What is a Corbett?

September 18, 2019 0 By NatalieM
What is a Corbett?

Walkers approaching the summit of The Cobbler, probably Scotland’s most popular “Corbett”.

I have often blogged about the joys of “Munro-bagging” – climbing all the mountains in Scotland over 3,000 feet (914.4m). This is an increasingly popular pastime in Scotland.

Me on the rocky summit of Goat Fell in 2012. Goat Fell is one of the most popular of Scotland’s “Corbetts”, and at 2866 feet (874m), it’s just 134 feet short of a Munro.

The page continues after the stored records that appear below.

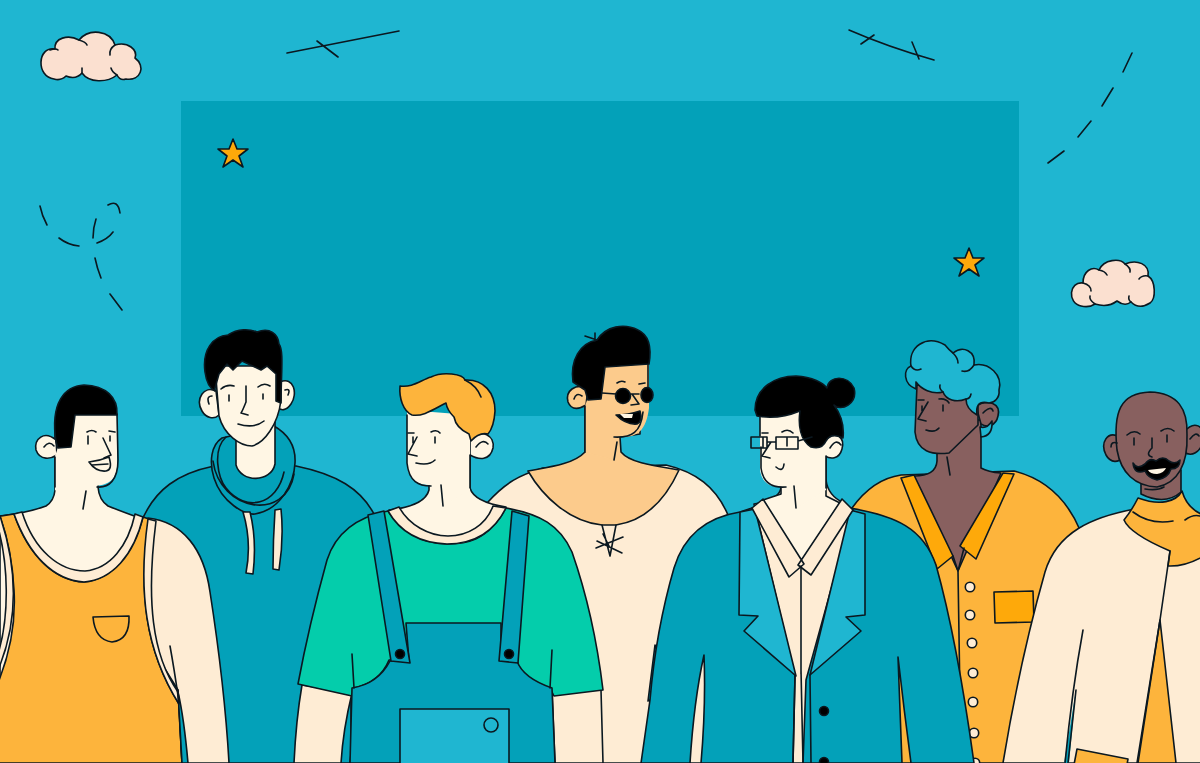
<!DOCTYPE html>
<html lang="en">
<head>
<meta charset="utf-8">
<title>Seven friends under a blue sky</title>
<style>
:root{--sky:#1fb6d1;--teal:#03a1b9;--orange:#fdb43c;--amber:#fea90a;--cream:#feecd4;--pale:#fff6e4;--blush:#fbe0d0;--tan:#fccb8c;--green:#04cdab;--brown:#88605f;--ink:#0b1820;--black:#000}
html,body{margin:0;height:100%;overflow:hidden;background:var(--sky)}
svg{display:block;width:1200px;height:763px}
.art{stroke:var(--ink);stroke-width:1.6;stroke-linejoin:round;stroke-linecap:round;fill:none}
.sky{fill:var(--sky)}.teal{fill:var(--teal)}.orange{fill:var(--orange)}.amber{fill:var(--amber)}.cream{fill:var(--cream)}.pale{fill:var(--pale)}.blush{fill:var(--blush)}.tan{fill:var(--tan)}.green{fill:var(--green)}.brown{fill:var(--brown)}.black{fill:var(--black)}
.bare{stroke:none}
</style>
</head>
<body>
<svg viewBox="0 0 1200 763" role="img" aria-label="Seven cartoon men standing in a row before a blank banner">
<defs>
<path id="star" class="amber" d="M0-15 4-5 15-5 6 2 10 13 0 6-10 13-6 2-15-5-4-5Z"/>
<circle id="button" class="cream" r="4.7"/>
</defs>
<rect class="sky" width="1200" height="763"/>
<rect class="teal" x="181" y="101" width="838" height="315"/>

<g class="art">
<g id="sky-details">
<path class="blush" d="M54 79C36 77 37 46 55 49C54 38 68 34 79 40C89 28 110 30 115 45C128 41 138 50 135 58C146 66 141 81 126 79Q120 81 117 75C107 83 89 83 82 73Q76 80 66 76Q61 81 54 79Z"/>
<path d="M50 50Q56 48 58 50M79 40Q86 42 87 45M117 75Q112 72 111 68M115 45Q109 49 110 55M82 73V68"/>
<path class="blush" d="M1081 306C1067 303 1069 281 1083 283C1083 271 1092 266 1099 270C1104 259 1120 258 1125 264C1137 259 1150 264 1148 276C1156 281 1156 299 1150 303Q1139 310 1131 302Q1125 307 1117 301Q1108 308 1095 304Q1089 308 1081 306Z"/>
<path d="M1083 283Q1091 285 1091 291M1099 270Q1105 271 1107 275M1125 264Q1131 268 1130 272M1148 276Q1142 275 1139 279M1131 302Q1128 300 1129 296M1095 304Q1089 300 1090 296"/>
<path d="M287 53 399 31M317 41 338 57M849 30Q888 47 934 60M861 44 874 35M912 42 919 59"/>
<path d="M1132 53 1123 72M1113 88 1102 106M1091 121 1078 137M1064 151 1048 163M40 206Q42 216 47 225M59 238Q68 245 79 246M93 238Q93 228 96 219M108 205Q118 199 120 213M113 232Q108 239 97 243M95 258Q97 268 101 278M110 294 122 310"/>
<use href="#star" x="233" y="154"/>
<use href="#star" x="969" y="263"/>
</g>

<g id="hoodie-man">
<path class="teal" d="M140 525C154 488 180 473 214 466L296 466C335 474 362 488 376 518L350 763H180Z"/>
<path class="teal" d="M222 438C211 445 209 462 214 478C222 503 245 515 255 514C280 510 294 484 295 463C296 446 288 434 274 426Z"/>
<path d="M213 461C220 512 286 522 294 474M226 437C212 450 218 478 226 488C246 513 277 505 284 472"/>
<path class="pale" d="M236 425V465C241 483 271 483 275 464V415Z"/>
<path class="pale" d="M216 391C204 385 195 399 202 411C206 418 214 420 219 415ZM280 382C294 376 298 394 291 404C286 411 281 411 277 407Z"/>
<path class="pale" d="M215 366 219 416C224 435 240 446 252 446C264 443 278 425 281 400V366Z"/>
<path class="black" d="M205 372C202 350 213 336 228 335C238 328 250 329 257 332C270 327 278 334 279 344C284 350 281 374 281 403L276 401V374L267 366 261 370 242 361 233 370 227 364 219 374 215 388V391Q207 387 205 372Z"/>
<path d="M246 386V402Q242 412 241 413L248 415M229 395V401M263 394V399M221 389Q227 384 234 386M258 387Q264 382 270 386M238 424Q254 429 264 421M209 404Q206 396 212 396M285 390Q291 388 288 395"/>
<path class="cream" d="M243 512Q252 542 246 573L253 574Q257 540 250 512ZM275 510Q273 540 273 569L279 570Q284 538 281 509Z"/>
</g>

<g id="tunic-man">
<path class="cream" d="M488 502C506 482 520 475 543 468L666 465C696 472 716 487 728 515L690 763H560Z"/>
<path class="tan" d="M528 471C550 467 574 464 585 452V400H640V434L620 437 621 452C630 463 655 466 679 470C664 503 643 521 616 525H602C570 522 543 497 528 471Z"/>
<path d="M602 525 610 556 616 525M596 548 623 537M597 541 622 553M603 534 609 546" />
<path class="tan" d="M588 388C575 383 565 391 568 402C572 412 581 408 586 405Z"/>
<path class="tan bare" d="M585 452V406L601 360H649V408C646 432 636 438 619 437L615 460Z"/>
<path d="M585 406V452M648 363 648 402M643 412C641 432 632 438 614 437M617 442 614 460"/>
<path class="black" d="M573 382C570 360 580 343 597 340C606 326 624 323 638 330C651 336 651 352 649 364L605 367 601 399 588 400 585 390ZM585 336 597 340M595 333V341"/>
<path d="M602 393 616 394M631 394H639M617 383Q621 380 625 382M639 384 645 383M632 394 639 404 631 405M574 399Q576 392 582 396"/>
<circle class="black" cx="623" cy="396" r="7.5"/><ellipse class="black" cx="647" cy="395" rx="6" ry="7.5"/>
<path class="black" d="M616 415Q628 415 640 411Q643 421 637 424Q626 425 616 415Z"/><path class="pale bare" d="M620 414 633 414 632 418 624 418Z"/>
</g>

<g id="button-shirt-man">
<path class="orange" d="M852 508C865 490 880 478 901 475L1014 471C1042 478 1066 497 1080 530L1030 763H905Z"/>
<path class="brown" d="M914 476Q936 476 937 461V420H981V468Q988 472 1001 473L958 571Z"/>
<path class="amber" d="M901 478 914 475 953 556 937 569ZM1003 473 1014 474 976 559 960 546Z"/>
<path d="M958 571 961 763M953 556 958 571 964 548"/>
<path class="brown" d="M976 406C988 399 1001 403 998 416C996 426 987 428 981 424Z"/>
<path class="sky" d="M980 427Q987 429 992 421Q993 436 981 437Z"/>
<path class="brown" d="M917 385 915 432C917 452 932 455 949 453L978 425V390Z"/>
<path class="sky" d="M916 389C903 384 903 369 911 366C908 347 926 334 945 345Q949 350 953 353C963 345 976 351 974 365C989 362 1003 375 999 390C1000 398 994 403 989 403C977 400 976 408 977 415Q966 409 966 399C956 403 946 400 943 392C932 395 921 389 916 382Z"/>
<path d="M911 366Q915 372 921 369M953 353Q958 358 958 363M974 365Q969 373 962 371M943 392Q939 389 940 385M966 399Q970 399 971 394"/>
<path d="M928 402 918 419 926 421M922 406V411M943 405V411M918 400 924 400M939 399Q946 398 949 403M926 430Q935 433 939 428M983 413Q991 405 993 411M947 457 950 475"/>
<path class="amber" d="M994 592 1033 591 1034 622 995 623Z"/>
<use href="#button" x="970" y="587"/><use href="#button" x="970" y="615"/><use href="#button" x="972" y="643"/><use href="#button" x="973" y="673"/><use href="#button" x="973" y="702"/><use href="#button" x="974" y="733"/><use href="#button" x="975" y="763"/>
</g>

<g id="tank-top-man">
<path class="pale" d="M0 516Q27 513 46 506Q54 501 55 490V425H98V487Q99 500 108 506Q128 514 143 519L150 763H0Z"/>
<path class="cream" d="M148 518C183 522 204 549 210 592C219 650 226 710 229 763H182L178 690 147 640Z"/>
<path class="orange" d="M-5 517 14 514C30 560 58 581 84 582C112 579 134 553 143 517L149 519C138 590 145 650 179 704L182 763H-5V690Q17 640 14 590Q12 550 0 516Z"/>
<path class="cream" d="M14 514 22 512C34 550 59 571 85 571C110 569 128 546 135 514L143 517C134 555 112 580 84 582C53 580 29 555 14 514Z"/>
<path class="cream" d="M148 519C138 590 145 650 179 704L178 692C152 655 146 600 156 521ZM0 516C18 570 19 625-5 677V663C11 620 9 560-5 517Z"/>
<path d="M170 646Q178 690 187 763M178 690 182 763"/>
<path class="teal" d="M178 692 182 763H188Q184 718 178 692Z"/>
<path class="orange" d="M93 617 129 616Q130 640 112 642Q95 640 93 617Z"/>
<path class="pale" d="M56 440C44 430 34 439 36 450C40 461 51 459 57 455Z"/>
<path class="pale bare" d="M55 490V456L71 412H117V460C118 480 110 487 85 486L82 510Z"/>
<path d="M55 457V487M117 414 118 460C118 480 109 488 97 487M86 491 83 509"/>
<path class="black" d="M56 442C50 402 65 386 84 385C106 386 118 397 117 415H75L71 447 58 448Z"/>
<path d="M103 438 111 455 104 458M88 436V444M110 436V441M87 432Q92 429 96 432M109 431 115 432M44 447Q49 440 54 446"/>
<path class="pale" d="M89 462Q99 461 109 457Q113 470 106 471Q96 472 89 462Z"/><path d="M92 465 108 464"/>
</g>

<g id="overalls-man">
<path class="teal" d="M351 670H552L553 763H351Z"/>
<path class="cream" d="M302 685 352 693Q343 730 341 763H294Q296 720 302 685ZM552 690 601 690 603 763H555Z"/>
<path class="pale" d="M389 510Q425 506 429 490V440H470V488Q474 502 506 507L495 545H400Z"/>
<path class="green" d="M388 511C357 517 336 532 327 560Q309 625 298 684L352 696 354 688Q380 682 389 660L510 650Q522 682 550 688L554 696 603 690Q594 615 572 552C560 525 540 514 506 508C488 542 464 544 447 544C419 543 401 531 388 511Z"/>
<path class="cream" d="M388 511 399 507C409 525 429 536 448 536C468 536 486 525 493 506L506 508C494 532 475 544 447 544C419 543 400 532 388 511Z"/>
<path class="teal" d="M406 623H501L501 661H517Q523 678 552 688L555 763H350L352 688Q378 684 390 661H409Z"/>
<path class="teal" d="M368 515 384 511 410 663 391 661ZM512 511 529 516 518 663 499 661Z"/>
<circle class="black" cx="400" cy="654" r="4.5"/><circle class="black" cx="509" cy="654" r="4.5"/>
<path d="M352 654 354 688M552 650 550 688"/>
<rect class="sky" x="400" y="709" width="109" height="60"/><circle cx="491" cy="725" r="7"/>
<path class="pale" d="M470 438C482 428 495 436 493 448C490 461 479 460 470 455Z"/>
<path class="pale bare" d="M407 410 407 466C410 484 421 486 442 485L443 506 470 490V415Z"/>
<path d="M407 415V463C409 482 419 486 431 486M470 455V488M441 485 443 506"/>
<path class="orange" d="M400 386C412 388 421 380 431 377C443 371 463 374 465 380C484 379 495 393 495 411Q494 427 488 434Q479 432 471 441L469 434Q456 428 454 417Q447 410 446 403C434 409 423 417 412 415C403 411 399 398 400 386Z"/>
<path d="M465 380Q477 386 481 397M417 437 408 454 417 456M413 437V443M435 437V443M408 433 414 433M431 432Q437 429 440 433M416 463Q429 466 435 460M476 447Q483 438 488 444"/>
</g>

<g id="blazer-man">
<path class="teal" d="M655 645Q663 660 659 684Q654 700 648 701ZM945 650Q938 665 945 687Q950 698 955 700Z"/>
<path class="teal" d="M755 507 740 512C708 517 684 535 674 568Q656 630 650 700L641 763H974Q957 640 936 565C923 528 896 516 850 508Z"/>
<path class="cream" d="M754 504Q781 500 781 486L826 480Q828 496 844 503L853 510 806 680 803 763H793L795 676Z"/>
<path class="sky" d="M740 512 755 509 796 676 744 631 758 616 739 615ZM850 510 865 514 865 615 846 617 861 631 810 675Z"/>
<path class="pale" d="M763 500 781 494V440H826V496L840 503 801 562Z"/>
<path class="cream" d="M752 508 763 499 804 564 789 577ZM842 499 853 510 811 575 798 565Z"/>
<path d="M801 566V674M795 676 793 763M810 675 811 763M801 670 803 763"/>
<path class="cream" d="M704 655Q694 700 690 763H701Q706 705 704 655Z"/>
<path class="orange" d="M898 657Q904 710 911 763H902Z"/>
<circle class="black" cx="824" cy="711" r="4.5"/><circle class="black" cx="824" cy="762" r="4.5"/>
<path class="pale" d="M825 440C836 430 845 437 842 449C839 460 830 459 825 456Z"/>
<path class="pale bare" d="M760 410V470C763 488 776 488 794 486L797 508 826 490V430L800 405Z"/>
<path d="M760 415V436M761 447 761 468C763 484 774 488 786 487M794 486 796 508M826 456V488"/>
<path class="black" d="M755 410C755 388 775 376 796 376C813 377 823 383 827 388C829 375 848 375 854 388C858 404 841 412 834 405Q845 420 843 438Q831 432 826 441Q822 450 811 447C800 440 798 425 800 411Q778 420 757 416Z"/>
<path d="M751 437H767V448H751ZM776 437H798V449H776ZM767 442H776M798 441 812 437M771 442 762 456 770 458M763 437V448M787 438V446M762 433H768M782 432Q788 428 793 433M776 467Q783 473 784 464M830 448Q836 438 841 445"/>
</g>

<g id="jacket-man">
<path class="cream" d="M1135 509C1092 517 1057 532 1045 572Q1020 660 1003 763H1210V530Z"/>
<path class="teal bare" d="M1076 690 1064 763H1069Z"/>
<path d="M1083 630Q1072 690 1065 763M1076 690 1068 763"/>
<path class="orange" d="M1160 620 1176 763H1137ZM1176 763 1160 620"/>
<path class="orange" d="M1138 498C1160 506 1176 502 1182 491Q1188 512 1210 517V552Q1188 567 1168 566L1170 551Q1130 534 1124 520Q1132 510 1138 498Z"/>
<path d="M1170 551 1160 620 1138 763M1133 512Q1150 525 1173 521M1185 520Q1193 514 1200 516"/>
<path class="orange" d="M1077 749 1128 759 1126 770H1073Z"/>
<path class="brown" d="M1141 470V494Q1165 506 1181 492V470Z"/>
<path class="brown" d="M1120 437C1107 430 1100 443 1106 455C1111 464 1119 462 1122 458ZM1184 432C1194 420 1205 425 1203 440C1201 453 1191 457 1184 452Z"/>
<path class="brown" d="M1117 450C1113 412 1120 393 1150 392C1178 393 1188 409 1187 435C1188 464 1178 483 1157 487C1135 486 1121 473 1117 450Z"/>
<path d="M1152 438V448Q1145 455 1152 457M1134 438V445M1167 435V442M1127 435Q1134 429 1140 434M1161 431Q1168 426 1174 431M1111 447Q1111 441 1117 443M1190 439Q1196 431 1199 436M1145 489Q1157 491 1164 487"/>
<path class="black" d="M1133 463Q1137 470 1145 464Q1150 457 1156 461Q1163 455 1169 461Q1175 465 1180 460Q1180 469 1171 469Q1168 478 1157 480Q1148 478 1145 471Q1134 475 1133 463Z"/>
<path class="pale bare" d="M1148 470 1166 468Q1164 473 1157 474Q1150 474 1148 470Z"/>
</g>
</g>
</svg>
</body>
</html>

Corbett-bagging is a less popular pursuit. Corbetts are Scottish mountains with an altitude between 2,500 feet and 3,000 feet, with a “prominence” of 500 feet – in other words, a drop of 500 feet on all sides.

There are 222 of them.

A pretty exclusive club!

At the time of writing, there are less than 700 “Corbetteers”, or people who have “compleated” the Corbetts.

That’s significantly less than the number of people who have climbed Mount Everest!

Yet some of Scotland’s most exciting mountains are Corbetts. The Cobbler, with its prominent anvil-shaped summit, just an hour’s drive away from Glasgow, is probably the best-known Corbett.

Other popular Corbetts include Ben Ledi, Goat Fell on the Isle of Arran, and Ben Vrackie, near Pitlochry.

There are less popular Corbetts that have huge character, like Beinn Trilleachean, Baosbheinn, and Sgurr Ghuibhsachain. If they were just a couple of hundred metres higher, they would be mobbed by Munro-baggers – but as mere Corbetts, they are generally deserted.

John Rooke Corbett Source

The first Corbetteer

Corbetts are named after John Rooke Corbett, a district valuer from Bristol, who compiled a list of them in the 1920s. He compleated* the Corbetts in 1939, when he was in his early 60s. However the list he compiled was not passed on to the Scottish Mountaineering Club until after his death, in 1949, so the next Corbett compleation did not take place until 21 years later, in 1960.

John Rooke Corbett was also the fourth person to compleat all the Munros (and the first Englishman to do it).

A long way to go!

I’ve climbed 40 Corbetts, but it seems much more – probably because I’ve climbed some of them two, three or even four times.

I organise hillwalks, and I often hear tired walkers say, “I thought this would be easy – it’s just a Corbett!” In fact, Corbetts are often more challenging than Munros, because they are less likely to have good paths, so they can be wilder and more rugged. Which is why I love them so much!

And a Munro route that starts from an altitude of 400m can be much easier than a Corbett that starts from sea level.

Beautiful Beinn an Lochain, just 40 miles from Glasgow, was originally listed as a Munro, until it was re-surveyed and found to be 2958 feet/901.7m, 42 feet below the required altitude for a Munro. But its steepness, ruggedness and spectacular views would rival any Munro.

The highest Corbett is Beinn a’Chlaidheimh in the Fisherfield Forest near Ullapool. At 2999 feet (914m) it’s just one foot short of a Munro. It was demoted from being a Munro in 2012, after a scientific survey revealed that it was a foot too short.

The lowest Corbett, Beinn na h-Uamha, at Ardgour, is just 2,500 feet and 12 inches (762m).

Me looking at the view from Ben Ledi, one of Scotland’s most popular Corbetts, in January 2018.

I have another 182 Corbetts left to bag – or rather, enjoy, and I cannot wait to climb my next one!

 

 

* This is not a spelling mistake! Achievements of Scottish hill-bagging rounds are always spelled in this way.